Mayors and other keepers of the public purse have made an art of punishing presumptuous voters who deny them funds in referendums.
Taking a page from then Governor Lowell Weicker, who threatened to close state parks if he did not get sufficient votes in the state legislature to pass his income tax proposal, Mayor Ellen Marmer of Vernon closed the iconic War Memorial Tower on Fox Hill, a structure built by the Works Projects administration during the depression, after the naughty citizens of her town pared back her budget in three referendums.
On a fourth try, the town realized an increase of about 3% on its previous budget, a $2 million increase – enough, reasoned the Journal Inquirer, to maintain operations on the war memorial tower. Over in Tolland, where citizens persuaded the town fathers to reduce their proposed expenditures in a fourth referendum, a zero-increase budget finally was passed after the town poobahs somewhat arrogantly scheduled a second referendum without adjusting their first submittal, possibly because they thought public was either deaf, blind or dumb.
But Vernon takes the cake in the arrogance contest.
After Marmer closed the tower – saving a grand total of $1,300 – a white knight appeared who offered to supply the funds if the lady would relent and reopen the structure.
Eric Santini, a local businessman, said the arches of the tower and its rough hewn stone reminded him of similar towers in Italy. In a somewhat formal ceremony, Santini presented the mayor with a check. Mayor Marmer said, “We’re very fortunate to have civic minded citizens to keep our town symbol open.” The unfortunate implication of the mayor’s less than gracious remark is that the town was not as fortunate to have a mayor that closed the tower, possibly as an object lesson to those less civic minded citizens who voted down her budgets – three times.
To Mr. Santini's credit, he coughed up the money but did not hold back in his remarks.

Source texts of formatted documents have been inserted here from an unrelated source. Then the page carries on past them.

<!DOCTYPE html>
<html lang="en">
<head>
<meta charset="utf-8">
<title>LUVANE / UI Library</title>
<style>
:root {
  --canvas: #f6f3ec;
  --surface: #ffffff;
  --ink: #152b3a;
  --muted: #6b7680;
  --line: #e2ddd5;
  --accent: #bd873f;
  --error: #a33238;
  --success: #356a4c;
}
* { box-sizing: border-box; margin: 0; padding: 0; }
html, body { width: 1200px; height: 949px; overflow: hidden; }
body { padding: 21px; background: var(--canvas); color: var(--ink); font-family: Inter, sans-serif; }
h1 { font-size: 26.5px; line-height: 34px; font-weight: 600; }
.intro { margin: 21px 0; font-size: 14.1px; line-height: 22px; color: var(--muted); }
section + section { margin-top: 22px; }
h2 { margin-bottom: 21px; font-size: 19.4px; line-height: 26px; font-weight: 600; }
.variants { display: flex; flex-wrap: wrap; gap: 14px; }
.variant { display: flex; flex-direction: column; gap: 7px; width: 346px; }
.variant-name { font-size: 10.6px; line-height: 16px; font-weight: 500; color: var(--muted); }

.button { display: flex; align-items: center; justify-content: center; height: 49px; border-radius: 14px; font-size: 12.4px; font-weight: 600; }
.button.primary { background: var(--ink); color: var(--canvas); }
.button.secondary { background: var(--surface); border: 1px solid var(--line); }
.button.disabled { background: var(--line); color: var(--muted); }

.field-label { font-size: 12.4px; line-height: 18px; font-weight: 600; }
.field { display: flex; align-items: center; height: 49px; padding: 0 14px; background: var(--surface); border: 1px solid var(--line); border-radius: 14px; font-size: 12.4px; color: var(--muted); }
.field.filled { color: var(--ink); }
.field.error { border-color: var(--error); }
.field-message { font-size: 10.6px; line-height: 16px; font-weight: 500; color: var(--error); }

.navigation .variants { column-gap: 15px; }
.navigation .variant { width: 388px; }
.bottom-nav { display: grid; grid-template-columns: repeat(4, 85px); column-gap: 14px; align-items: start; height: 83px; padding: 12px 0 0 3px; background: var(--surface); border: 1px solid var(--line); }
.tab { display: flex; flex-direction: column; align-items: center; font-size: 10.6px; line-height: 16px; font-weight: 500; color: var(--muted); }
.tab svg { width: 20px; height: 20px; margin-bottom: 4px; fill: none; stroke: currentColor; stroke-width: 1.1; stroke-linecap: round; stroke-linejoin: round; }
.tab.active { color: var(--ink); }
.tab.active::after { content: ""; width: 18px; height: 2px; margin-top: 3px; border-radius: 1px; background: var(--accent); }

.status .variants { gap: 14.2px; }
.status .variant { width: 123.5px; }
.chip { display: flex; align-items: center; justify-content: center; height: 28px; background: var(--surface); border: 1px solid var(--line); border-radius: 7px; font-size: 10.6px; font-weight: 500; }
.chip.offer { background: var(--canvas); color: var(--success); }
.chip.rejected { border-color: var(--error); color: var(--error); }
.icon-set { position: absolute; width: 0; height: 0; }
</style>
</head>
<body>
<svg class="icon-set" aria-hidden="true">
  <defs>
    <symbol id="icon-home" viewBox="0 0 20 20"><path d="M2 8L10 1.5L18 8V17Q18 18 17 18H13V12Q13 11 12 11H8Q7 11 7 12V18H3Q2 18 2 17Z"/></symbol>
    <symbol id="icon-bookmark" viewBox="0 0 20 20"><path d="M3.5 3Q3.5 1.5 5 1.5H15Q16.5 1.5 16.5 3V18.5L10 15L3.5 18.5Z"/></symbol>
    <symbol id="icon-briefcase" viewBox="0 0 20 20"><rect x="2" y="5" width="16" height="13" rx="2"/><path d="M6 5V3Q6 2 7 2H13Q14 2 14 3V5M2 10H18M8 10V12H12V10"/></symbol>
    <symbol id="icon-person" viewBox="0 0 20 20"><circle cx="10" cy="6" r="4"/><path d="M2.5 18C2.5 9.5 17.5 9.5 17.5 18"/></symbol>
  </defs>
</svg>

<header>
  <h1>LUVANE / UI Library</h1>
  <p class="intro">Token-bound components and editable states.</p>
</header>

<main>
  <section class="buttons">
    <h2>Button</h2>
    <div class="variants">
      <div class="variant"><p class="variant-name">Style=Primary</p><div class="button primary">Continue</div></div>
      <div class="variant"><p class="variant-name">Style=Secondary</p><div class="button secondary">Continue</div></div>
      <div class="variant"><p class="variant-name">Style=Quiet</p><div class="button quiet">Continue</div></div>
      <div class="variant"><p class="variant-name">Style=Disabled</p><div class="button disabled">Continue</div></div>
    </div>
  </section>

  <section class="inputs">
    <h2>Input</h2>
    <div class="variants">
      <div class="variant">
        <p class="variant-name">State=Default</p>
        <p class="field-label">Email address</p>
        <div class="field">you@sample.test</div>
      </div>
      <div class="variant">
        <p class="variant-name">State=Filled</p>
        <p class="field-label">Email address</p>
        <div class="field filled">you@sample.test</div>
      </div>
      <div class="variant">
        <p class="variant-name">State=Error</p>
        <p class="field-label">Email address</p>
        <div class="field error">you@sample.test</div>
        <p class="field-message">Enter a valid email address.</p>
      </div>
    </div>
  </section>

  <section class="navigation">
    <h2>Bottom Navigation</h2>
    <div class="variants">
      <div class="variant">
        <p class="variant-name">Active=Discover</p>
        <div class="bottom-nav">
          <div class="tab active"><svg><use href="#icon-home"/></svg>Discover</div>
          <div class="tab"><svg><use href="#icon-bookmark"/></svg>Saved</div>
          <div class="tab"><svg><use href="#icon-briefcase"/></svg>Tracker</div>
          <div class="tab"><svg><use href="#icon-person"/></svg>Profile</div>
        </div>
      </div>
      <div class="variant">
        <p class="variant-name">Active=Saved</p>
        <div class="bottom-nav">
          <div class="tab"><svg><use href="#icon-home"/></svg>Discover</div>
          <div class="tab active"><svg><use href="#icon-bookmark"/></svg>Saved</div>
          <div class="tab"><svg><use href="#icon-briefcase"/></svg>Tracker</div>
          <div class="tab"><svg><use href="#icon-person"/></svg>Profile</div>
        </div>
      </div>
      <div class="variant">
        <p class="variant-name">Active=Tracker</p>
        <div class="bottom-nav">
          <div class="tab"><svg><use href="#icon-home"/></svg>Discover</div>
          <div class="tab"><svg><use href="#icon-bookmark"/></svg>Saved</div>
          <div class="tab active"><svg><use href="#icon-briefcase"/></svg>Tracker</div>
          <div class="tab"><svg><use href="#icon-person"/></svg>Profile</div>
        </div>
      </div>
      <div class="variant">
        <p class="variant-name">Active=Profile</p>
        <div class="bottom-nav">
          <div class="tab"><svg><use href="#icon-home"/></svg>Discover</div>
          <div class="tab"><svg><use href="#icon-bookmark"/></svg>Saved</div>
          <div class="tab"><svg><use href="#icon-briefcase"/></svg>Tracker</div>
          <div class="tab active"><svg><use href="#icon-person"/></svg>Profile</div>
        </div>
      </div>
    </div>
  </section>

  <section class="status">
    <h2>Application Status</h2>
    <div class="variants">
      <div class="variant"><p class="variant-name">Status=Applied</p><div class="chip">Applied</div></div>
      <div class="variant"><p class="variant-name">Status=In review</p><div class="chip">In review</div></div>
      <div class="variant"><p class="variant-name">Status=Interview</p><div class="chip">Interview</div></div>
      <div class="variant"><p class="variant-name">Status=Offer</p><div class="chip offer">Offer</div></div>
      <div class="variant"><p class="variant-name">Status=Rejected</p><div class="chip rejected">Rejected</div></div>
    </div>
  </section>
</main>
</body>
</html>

According to an account in the Rockville Reminder, Mr. Santini said, “We didn’t think it was right to close the tower for reasons like this.” Allowing for the frustration some people may have had with the budget, Mr. Santini said, “… to take it out on the tower, it wasn’t the right thing to do.”
In a stinging editorial, the JI contended that Marmer had sold out to the unions:
“Sadly, the judgment of the townspeople on how much they can afford to pay in town property taxes in hard times - an opinion that apparently was deeply held in Vernon this year, judging from the budget referendums - simply cannot be brought to bear on the biggest single expense of town government.
“While the symbol of the town could have been saved by just a little restraint on employee compensation - a mere $1,300 of restraint in a budget in which hundreds of thousands of dollars in raises were to be paid - the town government could not extract it and would not even try.
“In the case of Vernon, even the symbol of the town became expendable.
“In Connecticut today a town's welfare is no longer the first purpose of town government; town government's first purpose is to satisfy its own employees.”
Having alienated the affections of one major paper, hard pressed taxpayers in Vernon and one generous, patriotic and brutally honest doner, Marmer has chosen to lead her party's ticket in the next municipal elections.
Good luck with that.
State Republicans could offer a principled resistance to the kind of arrogance that apparently has found a home in the thinking and allegiances of mayors like Marner, but it is doubtful the state GOP has the political stomach to mount such an opposition against well organized interests that have appropriated a large chunk of the public purse to fatten their own salaries – even though, as the JI correctly suggests, Democrat politicians have long passed the reasonable tolerance levels of most state taxpayers.
The Republicans should be stumping for a state referendum on budgets. In the absence of sturdy principles, municipal referendums are the last remaining firewall against reckless spending.